## Available data
★ ★ ★ ★ ★ ★ ★

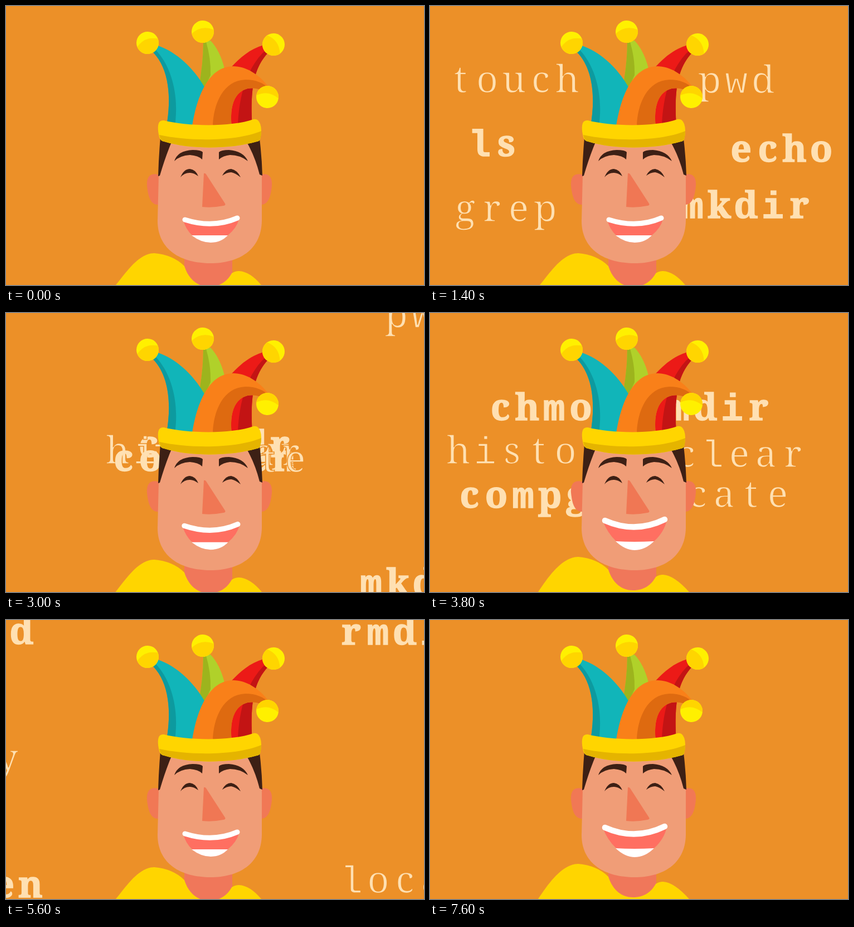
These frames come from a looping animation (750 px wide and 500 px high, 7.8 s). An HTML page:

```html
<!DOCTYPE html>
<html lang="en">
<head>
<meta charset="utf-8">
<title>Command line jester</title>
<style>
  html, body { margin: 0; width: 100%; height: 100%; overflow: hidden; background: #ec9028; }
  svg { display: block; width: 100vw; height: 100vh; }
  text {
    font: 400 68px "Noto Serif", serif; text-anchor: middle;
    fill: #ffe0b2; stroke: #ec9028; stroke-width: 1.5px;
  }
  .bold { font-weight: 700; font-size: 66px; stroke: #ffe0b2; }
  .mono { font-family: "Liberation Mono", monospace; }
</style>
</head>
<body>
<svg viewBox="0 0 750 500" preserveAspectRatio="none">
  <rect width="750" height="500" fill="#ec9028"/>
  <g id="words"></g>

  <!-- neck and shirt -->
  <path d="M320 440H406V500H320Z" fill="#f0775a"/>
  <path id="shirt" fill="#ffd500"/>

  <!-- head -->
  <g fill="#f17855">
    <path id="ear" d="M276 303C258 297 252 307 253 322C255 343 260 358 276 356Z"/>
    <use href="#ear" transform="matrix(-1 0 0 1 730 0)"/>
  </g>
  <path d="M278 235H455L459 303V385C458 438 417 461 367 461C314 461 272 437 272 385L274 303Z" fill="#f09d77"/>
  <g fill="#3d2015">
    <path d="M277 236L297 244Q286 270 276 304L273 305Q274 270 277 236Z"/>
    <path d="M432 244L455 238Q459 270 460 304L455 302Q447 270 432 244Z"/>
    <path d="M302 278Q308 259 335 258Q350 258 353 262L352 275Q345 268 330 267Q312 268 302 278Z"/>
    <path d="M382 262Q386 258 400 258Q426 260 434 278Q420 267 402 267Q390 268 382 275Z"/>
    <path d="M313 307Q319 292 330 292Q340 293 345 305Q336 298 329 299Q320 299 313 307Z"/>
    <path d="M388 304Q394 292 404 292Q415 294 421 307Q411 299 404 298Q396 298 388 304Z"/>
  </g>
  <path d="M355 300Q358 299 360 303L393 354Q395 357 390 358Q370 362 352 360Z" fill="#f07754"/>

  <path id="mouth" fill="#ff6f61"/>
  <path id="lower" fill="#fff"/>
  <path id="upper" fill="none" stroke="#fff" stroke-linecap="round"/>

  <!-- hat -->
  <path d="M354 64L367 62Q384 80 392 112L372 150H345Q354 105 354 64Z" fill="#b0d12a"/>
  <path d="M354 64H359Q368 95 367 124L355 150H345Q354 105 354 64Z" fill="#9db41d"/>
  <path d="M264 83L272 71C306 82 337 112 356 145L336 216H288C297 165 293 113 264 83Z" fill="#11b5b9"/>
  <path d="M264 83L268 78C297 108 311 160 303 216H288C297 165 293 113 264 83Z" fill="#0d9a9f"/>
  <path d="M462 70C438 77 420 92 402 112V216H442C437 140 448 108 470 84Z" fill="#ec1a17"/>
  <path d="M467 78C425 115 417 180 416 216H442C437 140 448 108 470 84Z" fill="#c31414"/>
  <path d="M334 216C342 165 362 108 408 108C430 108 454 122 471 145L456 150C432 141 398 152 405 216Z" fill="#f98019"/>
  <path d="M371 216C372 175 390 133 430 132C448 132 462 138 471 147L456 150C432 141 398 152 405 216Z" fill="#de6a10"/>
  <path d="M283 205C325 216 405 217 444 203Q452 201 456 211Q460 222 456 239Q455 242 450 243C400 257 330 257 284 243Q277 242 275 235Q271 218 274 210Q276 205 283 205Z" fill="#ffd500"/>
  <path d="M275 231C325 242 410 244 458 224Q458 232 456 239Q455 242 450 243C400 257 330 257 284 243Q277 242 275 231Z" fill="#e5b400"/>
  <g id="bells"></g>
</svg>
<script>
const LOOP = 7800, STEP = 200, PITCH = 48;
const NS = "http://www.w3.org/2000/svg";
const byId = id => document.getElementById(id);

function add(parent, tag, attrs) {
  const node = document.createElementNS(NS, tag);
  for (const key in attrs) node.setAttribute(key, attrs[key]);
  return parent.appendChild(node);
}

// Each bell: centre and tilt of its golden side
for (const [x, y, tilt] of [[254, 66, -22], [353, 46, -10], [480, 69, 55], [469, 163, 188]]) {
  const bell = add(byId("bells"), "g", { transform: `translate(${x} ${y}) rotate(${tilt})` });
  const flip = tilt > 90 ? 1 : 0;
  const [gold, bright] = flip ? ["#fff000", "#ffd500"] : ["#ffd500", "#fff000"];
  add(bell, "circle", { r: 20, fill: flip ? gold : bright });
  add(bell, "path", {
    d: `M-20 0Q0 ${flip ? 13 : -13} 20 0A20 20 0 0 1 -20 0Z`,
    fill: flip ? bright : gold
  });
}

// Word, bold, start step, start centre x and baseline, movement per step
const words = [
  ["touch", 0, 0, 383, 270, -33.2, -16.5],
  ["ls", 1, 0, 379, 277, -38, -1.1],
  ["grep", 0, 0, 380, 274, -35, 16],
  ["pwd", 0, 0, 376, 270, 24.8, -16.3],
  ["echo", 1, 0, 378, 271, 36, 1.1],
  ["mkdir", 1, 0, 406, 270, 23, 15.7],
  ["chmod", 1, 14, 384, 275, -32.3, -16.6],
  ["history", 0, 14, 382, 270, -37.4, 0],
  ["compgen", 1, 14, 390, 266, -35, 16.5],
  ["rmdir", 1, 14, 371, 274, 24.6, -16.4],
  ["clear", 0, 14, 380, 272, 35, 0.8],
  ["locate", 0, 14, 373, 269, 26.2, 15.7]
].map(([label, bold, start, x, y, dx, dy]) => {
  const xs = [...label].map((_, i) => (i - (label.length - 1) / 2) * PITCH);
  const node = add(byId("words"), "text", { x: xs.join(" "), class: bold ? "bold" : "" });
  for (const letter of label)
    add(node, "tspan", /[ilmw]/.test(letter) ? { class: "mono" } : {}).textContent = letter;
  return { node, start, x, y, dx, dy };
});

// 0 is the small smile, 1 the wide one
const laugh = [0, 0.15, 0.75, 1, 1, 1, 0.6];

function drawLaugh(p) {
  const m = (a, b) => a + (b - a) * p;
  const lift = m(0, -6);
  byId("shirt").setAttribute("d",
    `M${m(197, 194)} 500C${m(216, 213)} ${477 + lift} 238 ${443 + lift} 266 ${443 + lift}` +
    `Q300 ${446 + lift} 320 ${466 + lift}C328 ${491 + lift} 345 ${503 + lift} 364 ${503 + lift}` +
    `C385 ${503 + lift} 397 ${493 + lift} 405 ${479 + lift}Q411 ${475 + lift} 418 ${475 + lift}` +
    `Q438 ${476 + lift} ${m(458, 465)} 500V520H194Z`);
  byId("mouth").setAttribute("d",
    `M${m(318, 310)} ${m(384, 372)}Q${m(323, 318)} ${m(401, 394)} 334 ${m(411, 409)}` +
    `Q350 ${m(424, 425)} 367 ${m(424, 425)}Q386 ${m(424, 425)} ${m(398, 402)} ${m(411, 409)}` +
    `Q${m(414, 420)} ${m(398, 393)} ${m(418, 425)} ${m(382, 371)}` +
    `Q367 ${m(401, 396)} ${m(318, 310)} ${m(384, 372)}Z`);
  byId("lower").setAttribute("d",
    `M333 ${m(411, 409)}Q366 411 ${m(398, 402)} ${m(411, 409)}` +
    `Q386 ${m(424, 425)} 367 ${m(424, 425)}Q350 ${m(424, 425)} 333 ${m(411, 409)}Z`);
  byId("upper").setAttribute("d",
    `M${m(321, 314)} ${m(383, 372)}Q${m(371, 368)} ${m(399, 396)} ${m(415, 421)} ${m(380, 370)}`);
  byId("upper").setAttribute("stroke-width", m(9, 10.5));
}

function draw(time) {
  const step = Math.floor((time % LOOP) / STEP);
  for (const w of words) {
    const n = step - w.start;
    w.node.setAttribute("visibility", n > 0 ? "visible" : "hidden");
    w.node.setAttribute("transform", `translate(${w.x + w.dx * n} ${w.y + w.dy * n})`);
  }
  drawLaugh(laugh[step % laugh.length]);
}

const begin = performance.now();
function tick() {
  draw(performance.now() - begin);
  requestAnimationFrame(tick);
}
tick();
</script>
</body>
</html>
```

★ ★ ★ ★ ★ ★ ★

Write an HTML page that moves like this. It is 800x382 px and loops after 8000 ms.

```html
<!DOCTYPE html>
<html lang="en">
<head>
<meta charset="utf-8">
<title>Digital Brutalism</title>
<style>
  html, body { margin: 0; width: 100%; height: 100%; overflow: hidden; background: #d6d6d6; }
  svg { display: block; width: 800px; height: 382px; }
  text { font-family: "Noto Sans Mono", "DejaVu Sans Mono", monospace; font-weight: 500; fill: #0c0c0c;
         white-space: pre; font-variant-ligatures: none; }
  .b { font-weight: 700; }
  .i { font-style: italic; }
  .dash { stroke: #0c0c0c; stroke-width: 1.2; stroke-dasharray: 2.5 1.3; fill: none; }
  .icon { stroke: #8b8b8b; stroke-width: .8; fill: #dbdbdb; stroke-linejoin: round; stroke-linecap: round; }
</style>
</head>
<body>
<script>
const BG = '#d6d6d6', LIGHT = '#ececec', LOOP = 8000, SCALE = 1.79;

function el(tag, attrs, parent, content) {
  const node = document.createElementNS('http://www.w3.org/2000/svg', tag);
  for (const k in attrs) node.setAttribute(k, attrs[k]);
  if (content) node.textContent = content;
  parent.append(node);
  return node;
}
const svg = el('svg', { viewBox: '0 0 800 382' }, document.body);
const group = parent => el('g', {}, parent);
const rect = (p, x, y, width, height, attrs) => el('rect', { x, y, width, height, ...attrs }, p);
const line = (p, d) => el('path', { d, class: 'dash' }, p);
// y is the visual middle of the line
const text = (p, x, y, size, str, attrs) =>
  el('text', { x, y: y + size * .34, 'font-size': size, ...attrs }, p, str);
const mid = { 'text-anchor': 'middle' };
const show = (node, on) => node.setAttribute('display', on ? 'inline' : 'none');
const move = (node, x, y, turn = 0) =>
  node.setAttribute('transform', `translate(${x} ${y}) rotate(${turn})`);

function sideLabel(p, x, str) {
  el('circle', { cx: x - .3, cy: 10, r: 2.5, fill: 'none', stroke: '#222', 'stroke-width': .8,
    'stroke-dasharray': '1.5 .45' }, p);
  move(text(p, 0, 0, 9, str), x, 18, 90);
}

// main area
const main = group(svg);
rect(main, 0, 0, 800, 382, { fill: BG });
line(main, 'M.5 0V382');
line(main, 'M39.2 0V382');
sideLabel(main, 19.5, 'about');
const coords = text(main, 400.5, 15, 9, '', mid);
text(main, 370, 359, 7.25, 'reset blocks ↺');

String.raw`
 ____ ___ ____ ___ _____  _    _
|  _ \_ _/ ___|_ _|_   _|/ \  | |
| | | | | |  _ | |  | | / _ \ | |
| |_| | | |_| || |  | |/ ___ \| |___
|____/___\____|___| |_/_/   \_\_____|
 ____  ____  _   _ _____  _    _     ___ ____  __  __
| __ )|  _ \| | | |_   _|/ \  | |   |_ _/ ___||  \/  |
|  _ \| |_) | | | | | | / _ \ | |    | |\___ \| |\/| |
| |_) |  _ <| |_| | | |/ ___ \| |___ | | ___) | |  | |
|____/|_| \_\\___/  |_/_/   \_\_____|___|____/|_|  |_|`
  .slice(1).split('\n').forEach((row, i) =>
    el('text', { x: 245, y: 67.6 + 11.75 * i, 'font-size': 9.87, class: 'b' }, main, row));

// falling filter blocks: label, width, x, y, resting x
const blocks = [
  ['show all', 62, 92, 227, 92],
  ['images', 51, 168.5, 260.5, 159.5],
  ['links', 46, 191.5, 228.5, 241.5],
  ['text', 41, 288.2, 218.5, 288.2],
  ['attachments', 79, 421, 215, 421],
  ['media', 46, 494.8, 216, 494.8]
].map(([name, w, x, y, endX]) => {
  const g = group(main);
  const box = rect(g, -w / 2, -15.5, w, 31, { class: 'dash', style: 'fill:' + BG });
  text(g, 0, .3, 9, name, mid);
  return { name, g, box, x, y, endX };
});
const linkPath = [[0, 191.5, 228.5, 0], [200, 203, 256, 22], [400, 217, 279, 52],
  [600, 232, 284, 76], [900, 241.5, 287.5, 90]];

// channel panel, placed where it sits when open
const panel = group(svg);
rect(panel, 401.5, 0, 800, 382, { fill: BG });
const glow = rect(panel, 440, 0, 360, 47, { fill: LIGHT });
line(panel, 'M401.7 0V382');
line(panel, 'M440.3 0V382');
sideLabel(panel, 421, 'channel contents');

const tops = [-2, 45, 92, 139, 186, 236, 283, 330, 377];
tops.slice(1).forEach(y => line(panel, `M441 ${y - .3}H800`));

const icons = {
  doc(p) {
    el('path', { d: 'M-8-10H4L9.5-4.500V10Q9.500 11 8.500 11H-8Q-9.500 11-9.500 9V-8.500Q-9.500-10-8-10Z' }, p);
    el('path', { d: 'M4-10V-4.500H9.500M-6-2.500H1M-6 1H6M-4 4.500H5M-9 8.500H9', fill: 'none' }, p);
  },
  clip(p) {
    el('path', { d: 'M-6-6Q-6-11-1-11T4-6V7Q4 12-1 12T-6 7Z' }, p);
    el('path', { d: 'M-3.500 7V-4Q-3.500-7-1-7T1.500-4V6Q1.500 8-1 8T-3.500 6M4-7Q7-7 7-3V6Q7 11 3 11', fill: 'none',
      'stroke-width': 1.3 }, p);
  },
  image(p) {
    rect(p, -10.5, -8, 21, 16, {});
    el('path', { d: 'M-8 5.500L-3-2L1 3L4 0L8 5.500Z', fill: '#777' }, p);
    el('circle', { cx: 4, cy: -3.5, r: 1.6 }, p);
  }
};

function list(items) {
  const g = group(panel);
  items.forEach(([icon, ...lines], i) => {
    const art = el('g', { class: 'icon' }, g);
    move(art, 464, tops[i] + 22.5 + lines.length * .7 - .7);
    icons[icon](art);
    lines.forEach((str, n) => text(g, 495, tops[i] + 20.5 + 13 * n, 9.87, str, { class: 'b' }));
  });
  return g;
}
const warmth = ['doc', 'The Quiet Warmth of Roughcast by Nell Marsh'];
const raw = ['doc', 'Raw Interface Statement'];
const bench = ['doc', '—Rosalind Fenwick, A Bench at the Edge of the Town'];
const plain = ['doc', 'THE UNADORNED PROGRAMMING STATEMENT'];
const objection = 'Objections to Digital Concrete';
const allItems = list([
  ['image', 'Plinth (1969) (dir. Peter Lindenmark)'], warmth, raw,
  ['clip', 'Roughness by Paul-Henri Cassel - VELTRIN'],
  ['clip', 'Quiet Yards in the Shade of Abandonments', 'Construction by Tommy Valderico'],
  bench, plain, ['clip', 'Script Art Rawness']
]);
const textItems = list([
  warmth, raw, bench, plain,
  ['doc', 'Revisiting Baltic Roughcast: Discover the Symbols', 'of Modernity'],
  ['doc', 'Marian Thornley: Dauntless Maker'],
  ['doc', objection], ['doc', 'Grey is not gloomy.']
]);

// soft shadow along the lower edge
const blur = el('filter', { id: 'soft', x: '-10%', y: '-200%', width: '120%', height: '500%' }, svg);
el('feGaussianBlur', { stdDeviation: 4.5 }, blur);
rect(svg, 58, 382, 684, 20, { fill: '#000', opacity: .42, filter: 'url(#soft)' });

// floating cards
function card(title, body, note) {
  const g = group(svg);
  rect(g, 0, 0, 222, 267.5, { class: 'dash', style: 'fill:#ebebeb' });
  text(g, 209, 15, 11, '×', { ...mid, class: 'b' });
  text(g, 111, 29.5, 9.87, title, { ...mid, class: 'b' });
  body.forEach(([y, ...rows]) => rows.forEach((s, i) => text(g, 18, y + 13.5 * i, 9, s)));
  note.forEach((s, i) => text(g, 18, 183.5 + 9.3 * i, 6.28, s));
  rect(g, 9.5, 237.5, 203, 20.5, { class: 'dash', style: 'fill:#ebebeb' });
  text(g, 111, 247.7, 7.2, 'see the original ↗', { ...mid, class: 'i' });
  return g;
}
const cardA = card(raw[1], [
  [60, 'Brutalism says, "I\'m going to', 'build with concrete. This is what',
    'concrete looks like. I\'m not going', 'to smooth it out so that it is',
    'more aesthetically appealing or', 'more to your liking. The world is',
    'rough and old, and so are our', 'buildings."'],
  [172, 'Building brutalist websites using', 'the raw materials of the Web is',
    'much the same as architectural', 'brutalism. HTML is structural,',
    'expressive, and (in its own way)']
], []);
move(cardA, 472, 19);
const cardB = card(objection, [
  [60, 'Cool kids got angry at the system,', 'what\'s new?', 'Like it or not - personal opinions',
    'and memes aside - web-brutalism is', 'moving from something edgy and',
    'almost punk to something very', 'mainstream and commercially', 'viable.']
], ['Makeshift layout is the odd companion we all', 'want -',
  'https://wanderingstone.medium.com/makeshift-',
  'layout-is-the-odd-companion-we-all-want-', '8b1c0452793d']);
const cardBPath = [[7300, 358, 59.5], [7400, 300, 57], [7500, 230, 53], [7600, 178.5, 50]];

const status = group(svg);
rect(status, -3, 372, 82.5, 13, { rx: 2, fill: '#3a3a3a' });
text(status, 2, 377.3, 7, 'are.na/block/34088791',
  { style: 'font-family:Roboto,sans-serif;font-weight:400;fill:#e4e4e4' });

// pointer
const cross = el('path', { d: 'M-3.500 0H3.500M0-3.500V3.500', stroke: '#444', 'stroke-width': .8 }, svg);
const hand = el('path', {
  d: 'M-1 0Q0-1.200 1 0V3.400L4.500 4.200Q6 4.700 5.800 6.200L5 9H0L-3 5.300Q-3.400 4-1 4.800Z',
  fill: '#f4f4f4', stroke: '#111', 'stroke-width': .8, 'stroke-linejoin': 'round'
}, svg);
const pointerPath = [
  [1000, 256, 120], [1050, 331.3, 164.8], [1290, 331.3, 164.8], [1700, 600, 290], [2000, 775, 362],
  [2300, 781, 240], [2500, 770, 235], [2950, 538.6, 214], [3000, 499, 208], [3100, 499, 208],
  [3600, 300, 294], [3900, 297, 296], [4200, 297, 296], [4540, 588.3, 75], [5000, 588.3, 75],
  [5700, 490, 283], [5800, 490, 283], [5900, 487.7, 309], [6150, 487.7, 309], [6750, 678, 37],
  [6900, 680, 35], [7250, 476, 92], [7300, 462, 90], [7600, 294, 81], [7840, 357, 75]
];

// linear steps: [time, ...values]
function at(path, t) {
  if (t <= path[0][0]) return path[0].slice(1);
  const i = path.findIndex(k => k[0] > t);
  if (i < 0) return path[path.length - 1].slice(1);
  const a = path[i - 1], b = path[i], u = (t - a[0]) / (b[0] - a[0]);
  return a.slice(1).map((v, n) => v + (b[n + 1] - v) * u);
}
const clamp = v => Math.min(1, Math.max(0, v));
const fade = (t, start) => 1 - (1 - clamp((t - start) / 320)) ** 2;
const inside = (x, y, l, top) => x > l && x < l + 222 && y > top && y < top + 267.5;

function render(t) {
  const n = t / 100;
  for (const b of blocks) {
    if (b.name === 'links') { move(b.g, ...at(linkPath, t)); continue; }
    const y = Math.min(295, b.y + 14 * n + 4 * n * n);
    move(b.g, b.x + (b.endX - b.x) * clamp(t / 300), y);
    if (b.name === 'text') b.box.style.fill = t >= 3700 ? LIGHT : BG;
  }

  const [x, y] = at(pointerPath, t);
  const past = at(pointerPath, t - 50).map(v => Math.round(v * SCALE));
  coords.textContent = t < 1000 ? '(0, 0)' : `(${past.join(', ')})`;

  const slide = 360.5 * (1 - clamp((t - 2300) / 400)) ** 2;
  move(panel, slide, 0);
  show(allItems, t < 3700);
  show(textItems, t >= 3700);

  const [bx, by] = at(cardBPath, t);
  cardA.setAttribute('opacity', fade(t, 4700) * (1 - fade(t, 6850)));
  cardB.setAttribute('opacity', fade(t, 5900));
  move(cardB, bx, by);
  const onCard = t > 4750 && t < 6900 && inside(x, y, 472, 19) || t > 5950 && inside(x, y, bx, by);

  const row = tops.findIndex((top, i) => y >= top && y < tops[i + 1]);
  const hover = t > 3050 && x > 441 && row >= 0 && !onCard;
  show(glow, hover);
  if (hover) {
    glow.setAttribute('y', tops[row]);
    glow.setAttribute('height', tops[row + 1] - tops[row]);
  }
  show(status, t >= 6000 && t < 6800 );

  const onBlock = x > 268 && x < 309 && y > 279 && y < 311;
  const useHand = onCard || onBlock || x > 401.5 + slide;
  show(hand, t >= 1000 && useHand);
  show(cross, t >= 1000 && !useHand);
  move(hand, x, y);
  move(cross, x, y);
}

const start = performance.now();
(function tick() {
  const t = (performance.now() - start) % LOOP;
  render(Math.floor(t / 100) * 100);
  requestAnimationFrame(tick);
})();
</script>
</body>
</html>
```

★ ★ ★ ★ ★ ★ ★

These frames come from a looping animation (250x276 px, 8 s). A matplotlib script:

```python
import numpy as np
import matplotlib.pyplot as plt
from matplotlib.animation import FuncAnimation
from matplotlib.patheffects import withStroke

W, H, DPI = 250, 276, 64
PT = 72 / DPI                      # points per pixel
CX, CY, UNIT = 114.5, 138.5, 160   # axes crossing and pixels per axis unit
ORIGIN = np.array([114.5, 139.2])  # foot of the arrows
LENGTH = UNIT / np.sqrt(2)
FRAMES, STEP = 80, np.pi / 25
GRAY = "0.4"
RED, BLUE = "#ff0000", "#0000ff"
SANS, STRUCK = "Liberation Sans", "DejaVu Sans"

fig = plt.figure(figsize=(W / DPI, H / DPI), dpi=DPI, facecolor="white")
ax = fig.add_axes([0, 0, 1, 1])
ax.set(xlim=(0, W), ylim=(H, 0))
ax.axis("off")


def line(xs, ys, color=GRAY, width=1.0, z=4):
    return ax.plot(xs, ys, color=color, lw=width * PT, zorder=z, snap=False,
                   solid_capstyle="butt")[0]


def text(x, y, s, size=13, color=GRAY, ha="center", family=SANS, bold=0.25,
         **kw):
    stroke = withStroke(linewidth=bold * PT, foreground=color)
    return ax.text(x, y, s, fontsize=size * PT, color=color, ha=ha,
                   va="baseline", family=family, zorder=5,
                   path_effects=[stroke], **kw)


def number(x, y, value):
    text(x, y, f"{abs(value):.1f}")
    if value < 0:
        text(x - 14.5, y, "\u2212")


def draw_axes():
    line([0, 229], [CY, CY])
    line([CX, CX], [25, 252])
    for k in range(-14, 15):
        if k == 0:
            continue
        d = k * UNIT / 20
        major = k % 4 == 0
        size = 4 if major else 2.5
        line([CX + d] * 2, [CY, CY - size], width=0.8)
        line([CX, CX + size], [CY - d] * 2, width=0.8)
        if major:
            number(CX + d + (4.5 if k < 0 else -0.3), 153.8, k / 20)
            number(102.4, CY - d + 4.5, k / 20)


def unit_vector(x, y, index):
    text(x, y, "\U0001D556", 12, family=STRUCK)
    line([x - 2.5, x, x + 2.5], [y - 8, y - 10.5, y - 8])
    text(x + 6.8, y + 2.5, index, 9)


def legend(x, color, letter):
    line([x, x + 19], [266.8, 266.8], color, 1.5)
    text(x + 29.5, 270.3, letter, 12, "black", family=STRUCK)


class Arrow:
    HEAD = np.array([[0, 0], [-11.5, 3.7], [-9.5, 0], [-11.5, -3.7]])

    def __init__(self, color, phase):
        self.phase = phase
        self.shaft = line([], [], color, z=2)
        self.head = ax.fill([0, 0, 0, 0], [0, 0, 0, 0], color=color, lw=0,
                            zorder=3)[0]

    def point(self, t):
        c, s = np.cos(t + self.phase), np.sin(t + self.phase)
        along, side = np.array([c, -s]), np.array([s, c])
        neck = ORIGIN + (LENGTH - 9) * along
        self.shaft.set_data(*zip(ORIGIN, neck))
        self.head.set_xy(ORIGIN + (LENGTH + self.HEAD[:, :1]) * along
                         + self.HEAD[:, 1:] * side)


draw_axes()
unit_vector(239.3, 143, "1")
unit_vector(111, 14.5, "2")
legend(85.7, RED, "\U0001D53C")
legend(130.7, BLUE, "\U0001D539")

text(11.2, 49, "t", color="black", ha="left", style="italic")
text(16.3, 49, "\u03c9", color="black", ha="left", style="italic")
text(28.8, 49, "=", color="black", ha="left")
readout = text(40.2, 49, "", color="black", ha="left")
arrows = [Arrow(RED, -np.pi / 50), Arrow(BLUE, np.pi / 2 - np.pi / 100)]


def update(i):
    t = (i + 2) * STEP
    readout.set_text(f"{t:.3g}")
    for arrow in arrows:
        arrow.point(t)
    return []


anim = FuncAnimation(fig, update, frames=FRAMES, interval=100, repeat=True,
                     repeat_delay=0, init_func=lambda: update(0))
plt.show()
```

★ ★ ★ ★ ★ ★ ★

## What to produce
Which lines in the data above hold the string "panel"? Return each of them.

## Task result
// channel panel, placed where it sits when open
const panel = group(svg);
rect(panel, 401.5, 0, 800, 382, { fill: BG });
const glow = rect(panel, 440, 0, 360, 47, { fill: LIGHT });
line(panel, 'M401.7 0V382');
line(panel, 'M440.3 0V382');
sideLabel(panel, 421, 'channel contents');
tops.slice(1).forEach(y => line(panel, `M441 ${y - .3}H800`));
  const g = group(panel);
  move(panel, slide, 0);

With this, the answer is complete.